[WHAT YOU HAVE TO DO] Please reproduce all of the data exactly as it appears, but skip the pictures.

---------- DATA TO USE

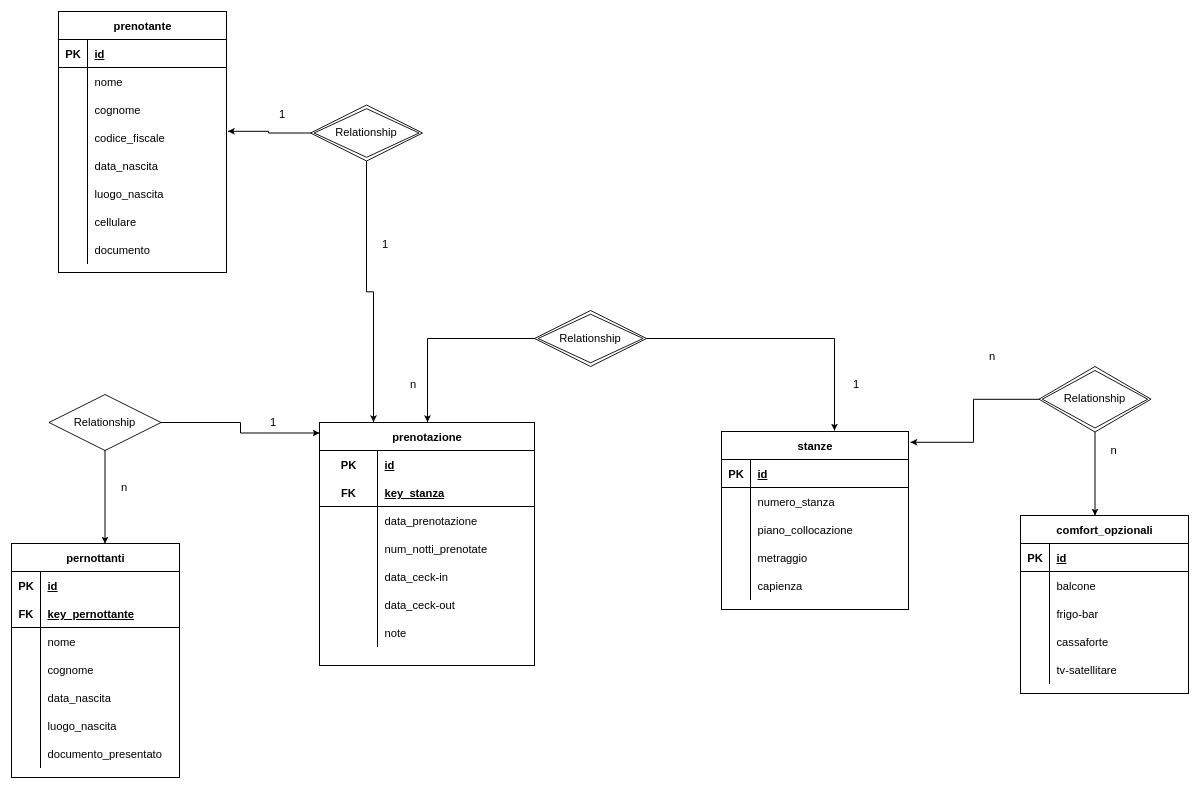
<!DOCTYPE html>
<html lang="it">
<head>
<meta charset="utf-8">
<title>Schema ER prenotazioni</title>
<style>
:root { --ink: #000; --paper: #fff; --row: 28px; }
* { box-sizing: border-box; margin: 0; padding: 0; }
body { width: 1200px; height: 789px; overflow: hidden; background: var(--paper); }
.diagram { position: relative; width: 1200px; height: 789px; overflow: hidden; color: var(--ink); font: 11.2px/28px "Liberation Sans", Arial, sans-serif; }
.connectors { position: absolute; left: 0; top: 0; }
.entity { position: absolute; left: var(--x); top: var(--y); width: var(--w); height: var(--h); border: 1px solid var(--ink); background: var(--paper); --key: 28px; }
.entity h2 { height: var(--row); font-size: inherit; text-align: center; border-bottom: 1px solid var(--ink); }
.keys { border-bottom: 1px solid var(--ink); font-weight: bold; }
.keys u { text-underline-offset: 1px; }
.entity li { display: flex; height: var(--row); list-style: none; white-space: nowrap; }
.entity li::before { content: attr(data-key); flex: none; width: var(--key); border-right: 1px solid var(--ink); margin-right: 6.5px; text-align: center; }
.keys li:last-child { height: 27px; }
.prenotante { --x: 58px; --y: 11px; --w: 169px; --h: 262px; }
.prenotazione { --x: 319px; --y: 422px; --w: 216px; --h: 244px; }
.prenotazione { --key: 57px; }
.pernottanti { --x: 11px; --y: 543px; --w: 169px; --h: 235px; }
.stanze { --x: 721px; --y: 431px; --w: 188px; --h: 179px; }
.comfort { --x: 1020px; --y: 515px; --w: 169px; --h: 179px; }
.label { position: absolute; left: var(--x); top: var(--y); transform: translate(-50%, -50%); white-space: nowrap; }
</style>
</head>
<body>
<main class="diagram">
  <svg class="connectors" width="1200" height="789" viewBox="0 0 1200 789" fill="none" stroke="#000" aria-hidden="true">
    <defs>
      <marker id="arrow" markerUnits="userSpaceOnUse" markerWidth="8" markerHeight="8" refX="7" refY="4" orient="auto">
        <path d="M7 4L0 .5L1.7 4L0 7.5Z" fill="#000" stroke="none"/>
      </marker>
      <g id="double-diamond">
        <polygon points="-56,0 0,-28 56,0 0,28"/>
        <polygon points="-52.5,0 0,-24.3 52.5,0 0,24.3"/>
      </g>
    </defs>
    <g stroke-width="1" marker-end="url(#arrow)">
      <polyline marker-end="url(#arrow)" points="311,133 268.5,133 268.5,131.3 228,131.3"/>
      <polyline marker-end="url(#arrow)" points="366.5,161 366.5,291.8 373.5,291.8 373.5,422"/>
      <polyline marker-end="url(#arrow)" points="535,338.5 427.5,338.5 427.5,422"/>
      <polyline marker-end="url(#arrow)" points="646,338.5 834.5,338.5 834.5,430.5"/>
      <polyline marker-end="url(#arrow)" points="161,422.5 240.5,422.5 240.5,433 319.5,433"/>
      <polyline marker-end="url(#arrow)" points="105,450 105,543.5"/>
      <polyline marker-end="url(#arrow)" points="1039,399.3 973.5,399.3 973.5,442.3 910.5,442.3"/>
      <polyline marker-end="url(#arrow)" points="1095,432 1095,515.5"/>
    </g>
    <g stroke-width="0.9">
      <use href="#double-diamond" x="366.6" y="133"/>
      <use href="#double-diamond" x="590.6" y="338.5"/>
      <polygon points="49,422.5 105,394.5 161,422.5 105,450.5"/>
      <polygon points="1039,399.2 1095,366.5 1151,399.2 1095,432"/>
      <polygon points="1042.3,399.2 1095,370.5 1147.7,399.2 1095,428"/>
    </g>
  </svg>

  <section class="entity prenotante">
    <h2>prenotante</h2>
    <ul class="keys"><li data-key="PK"><u>id</u></li></ul>
    <ul>
      <li data-key="">nome</li>
      <li data-key="">cognome</li>
      <li data-key="">codice_fiscale</li>
      <li data-key="">data_nascita</li>
      <li data-key="">luogo_nascita</li>
      <li data-key="">cellulare</li>
      <li data-key="">documento</li>
    </ul>
  </section>

  <section class="entity prenotazione">
    <h2>prenotazione</h2>
    <ul class="keys"><li data-key="PK"><u>id</u></li><li data-key="FK"><u>key_stanza</u></li></ul>
    <ul>
      <li data-key="">data_prenotazione</li>
      <li data-key="">num_notti_prenotate</li>
      <li data-key="">data_ceck-in</li>
      <li data-key="">data_ceck-out</li>
      <li data-key="">note</li>
    </ul>
  </section>

  <section class="entity pernottanti">
    <h2>pernottanti</h2>
    <ul class="keys"><li data-key="PK"><u>id</u></li><li data-key="FK"><u>key_pernottante</u></li></ul>
    <ul>
      <li data-key="">nome</li>
      <li data-key="">cognome</li>
      <li data-key="">data_nascita</li>
      <li data-key="">luogo_nascita</li>
      <li data-key="">documento_presentato</li>
    </ul>
  </section>

  <section class="entity stanze">
    <h2>stanze</h2>
    <ul class="keys"><li data-key="PK"><u>id</u></li></ul>
    <ul>
      <li data-key="">numero_stanza</li>
      <li data-key="">piano_collocazione</li>
      <li data-key="">metraggio</li>
      <li data-key="">capienza</li>
    </ul>
  </section>

  <section class="entity comfort">
    <h2>comfort_opzionali</h2>
    <ul class="keys"><li data-key="PK"><u>id</u></li></ul>
    <ul>
      <li data-key="">balcone</li>
      <li data-key="">frigo-bar</li>
      <li data-key="">cassaforte</li>
      <li data-key="">tv-satellitare</li>
    </ul>
  </section>

  <span class="label" style="--x:366px;--y:132px">Relationship</span>
  <span class="label" style="--x:590px;--y:338px">Relationship</span>
  <span class="label" style="--x:104.5px;--y:422px">Relationship</span>
  <span class="label" style="--x:1094.5px;--y:398px">Relationship</span>

  <span class="label" style="--x:282px;--y:114px">1</span>
  <span class="label" style="--x:385px;--y:244px">1</span>
  <span class="label" style="--x:413px;--y:384px">n</span>
  <span class="label" style="--x:856px;--y:384px">1</span>
  <span class="label" style="--x:273px;--y:422px">1</span>
  <span class="label" style="--x:124px;--y:487px">n</span>
  <span class="label" style="--x:992px;--y:356px">n</span>
  <span class="label" style="--x:1113.5px;--y:450px">n</span>
</main>
</body>
</html>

--------------------

[RESPONSE BELOW]
<!DOCTYPE html>
<html lang="it">
<head>
<meta charset="utf-8">
<title>Schema ER prenotazioni</title>
<style>
:root { --ink: #000; --paper: #fff; --row: 28px; }
* { box-sizing: border-box; margin: 0; padding: 0; }
body { width: 1200px; height: 789px; overflow: hidden; background: var(--paper); }
.diagram { position: relative; width: 1200px; height: 789px; overflow: hidden; color: var(--ink); font: 11.2px/28px "Liberation Sans", Arial, sans-serif; }
.connectors { position: absolute; left: 0; top: 0; }
.entity { position: absolute; left: var(--x); top: var(--y); width: var(--w); height: var(--h); border: 1px solid var(--ink); background: var(--paper); --key: 28px; }
.entity h2 { height: var(--row); font-size: inherit; text-align: center; border-bottom: 1px solid var(--ink); }
.keys { border-bottom: 1px solid var(--ink); font-weight: bold; }
.keys u { text-underline-offset: 1px; }
.entity li { display: flex; height: var(--row); list-style: none; white-space: nowrap; }
.entity li::before { content: attr(data-key); flex: none; width: var(--key); border-right: 1px solid var(--ink); margin-right: 6.5px; text-align: center; }
.keys li:last-child { height: 27px; }
.prenotante { --x: 58px; --y: 11px; --w: 169px; --h: 262px; }
.prenotazione { --x: 319px; --y: 422px; --w: 216px; --h: 244px; }
.prenotazione { --key: 57px; }
.pernottanti { --x: 11px; --y: 543px; --w: 169px; --h: 235px; }
.stanze { --x: 721px; --y: 431px; --w: 188px; --h: 179px; }
.comfort { --x: 1020px; --y: 515px; --w: 169px; --h: 179px; }
.label { position: absolute; left: var(--x); top: var(--y); transform: translate(-50%, -50%); white-space: nowrap; }
</style>
</head>
<body>
<main class="diagram">
  <svg class="connectors" width="1200" height="789" viewBox="0 0 1200 789" fill="none" stroke="#000" aria-hidden="true">
    <defs>
      <marker id="arrow" markerUnits="userSpaceOnUse" markerWidth="8" markerHeight="8" refX="7" refY="4" orient="auto">
        <path d="M7 4L0 .5L1.7 4L0 7.5Z" fill="#000" stroke="none"/>
      </marker>
      <g id="double-diamond">
        <polygon points="-56,0 0,-28 56,0 0,28"/>
        <polygon points="-52.5,0 0,-24.3 52.5,0 0,24.3"/>
      </g>
    </defs>
    <g stroke-width="1" marker-end="url(#arrow)">
      <polyline marker-end="url(#arrow)" points="311,133 268.5,133 268.5,131.3 228,131.3"/>
      <polyline marker-end="url(#arrow)" points="366.5,161 366.5,291.8 373.5,291.8 373.5,422"/>
      <polyline marker-end="url(#arrow)" points="535,338.5 427.5,338.5 427.5,422"/>
      <polyline marker-end="url(#arrow)" points="646,338.5 834.5,338.5 834.5,430.5"/>
      <polyline marker-end="url(#arrow)" points="161,422.5 240.5,422.5 240.5,433 319.5,433"/>
      <polyline marker-end="url(#arrow)" points="105,450 105,543.5"/>
      <polyline marker-end="url(#arrow)" points="1039,399.3 973.5,399.3 973.5,442.3 910.5,442.3"/>
      <polyline marker-end="url(#arrow)" points="1095,432 1095,515.5"/>
    </g>
    <g stroke-width="0.9">
      <use href="#double-diamond" x="366.6" y="133"/>
      <use href="#double-diamond" x="590.6" y="338.5"/>
      <polygon points="49,422.5 105,394.5 161,422.5 105,450.5"/>
      <polygon points="1039,399.2 1095,366.5 1151,399.2 1095,432"/>
      <polygon points="1042.3,399.2 1095,370.5 1147.7,399.2 1095,428"/>
    </g>
  </svg>

  <section class="entity prenotante">
    <h2>prenotante</h2>
    <ul class="keys"><li data-key="PK"><u>id</u></li></ul>
    <ul>
      <li data-key="">nome</li>
      <li data-key="">cognome</li>
      <li data-key="">codice_fiscale</li>
      <li data-key="">data_nascita</li>
      <li data-key="">luogo_nascita</li>
      <li data-key="">cellulare</li>
      <li data-key="">documento</li>
    </ul>
  </section>

  <section class="entity prenotazione">
    <h2>prenotazione</h2>
    <ul class="keys"><li data-key="PK"><u>id</u></li><li data-key="FK"><u>key_stanza</u></li></ul>
    <ul>
      <li data-key="">data_prenotazione</li>
      <li data-key="">num_notti_prenotate</li>
      <li data-key="">data_ceck-in</li>
      <li data-key="">data_ceck-out</li>
      <li data-key="">note</li>
    </ul>
  </section>

  <section class="entity pernottanti">
    <h2>pernottanti</h2>
    <ul class="keys"><li data-key="PK"><u>id</u></li><li data-key="FK"><u>key_pernottante</u></li></ul>
    <ul>
      <li data-key="">nome</li>
      <li data-key="">cognome</li>
      <li data-key="">data_nascita</li>
      <li data-key="">luogo_nascita</li>
      <li data-key="">documento_presentato</li>
    </ul>
  </section>

  <section class="entity stanze">
    <h2>stanze</h2>
    <ul class="keys"><li data-key="PK"><u>id</u></li></ul>
    <ul>
      <li data-key="">numero_stanza</li>
      <li data-key="">piano_collocazione</li>
      <li data-key="">metraggio</li>
      <li data-key="">capienza</li>
    </ul>
  </section>

  <section class="entity comfort">
    <h2>comfort_opzionali</h2>
    <ul class="keys"><li data-key="PK"><u>id</u></li></ul>
    <ul>
      <li data-key="">balcone</li>
      <li data-key="">frigo-bar</li>
      <li data-key="">cassaforte</li>
      <li data-key="">tv-satellitare</li>
    </ul>
  </section>

  <span class="label" style="--x:366px;--y:132px">Relationship</span>
  <span class="label" style="--x:590px;--y:338px">Relationship</span>
  <span class="label" style="--x:104.5px;--y:422px">Relationship</span>
  <span class="label" style="--x:1094.5px;--y:398px">Relationship</span>

  <span class="label" style="--x:282px;--y:114px">1</span>
  <span class="label" style="--x:385px;--y:244px">1</span>
  <span class="label" style="--x:413px;--y:384px">n</span>
  <span class="label" style="--x:856px;--y:384px">1</span>
  <span class="label" style="--x:273px;--y:422px">1</span>
  <span class="label" style="--x:124px;--y:487px">n</span>
  <span class="label" style="--x:992px;--y:356px">n</span>
  <span class="label" style="--x:1113.5px;--y:450px">n</span>
</main>
</body>
</html>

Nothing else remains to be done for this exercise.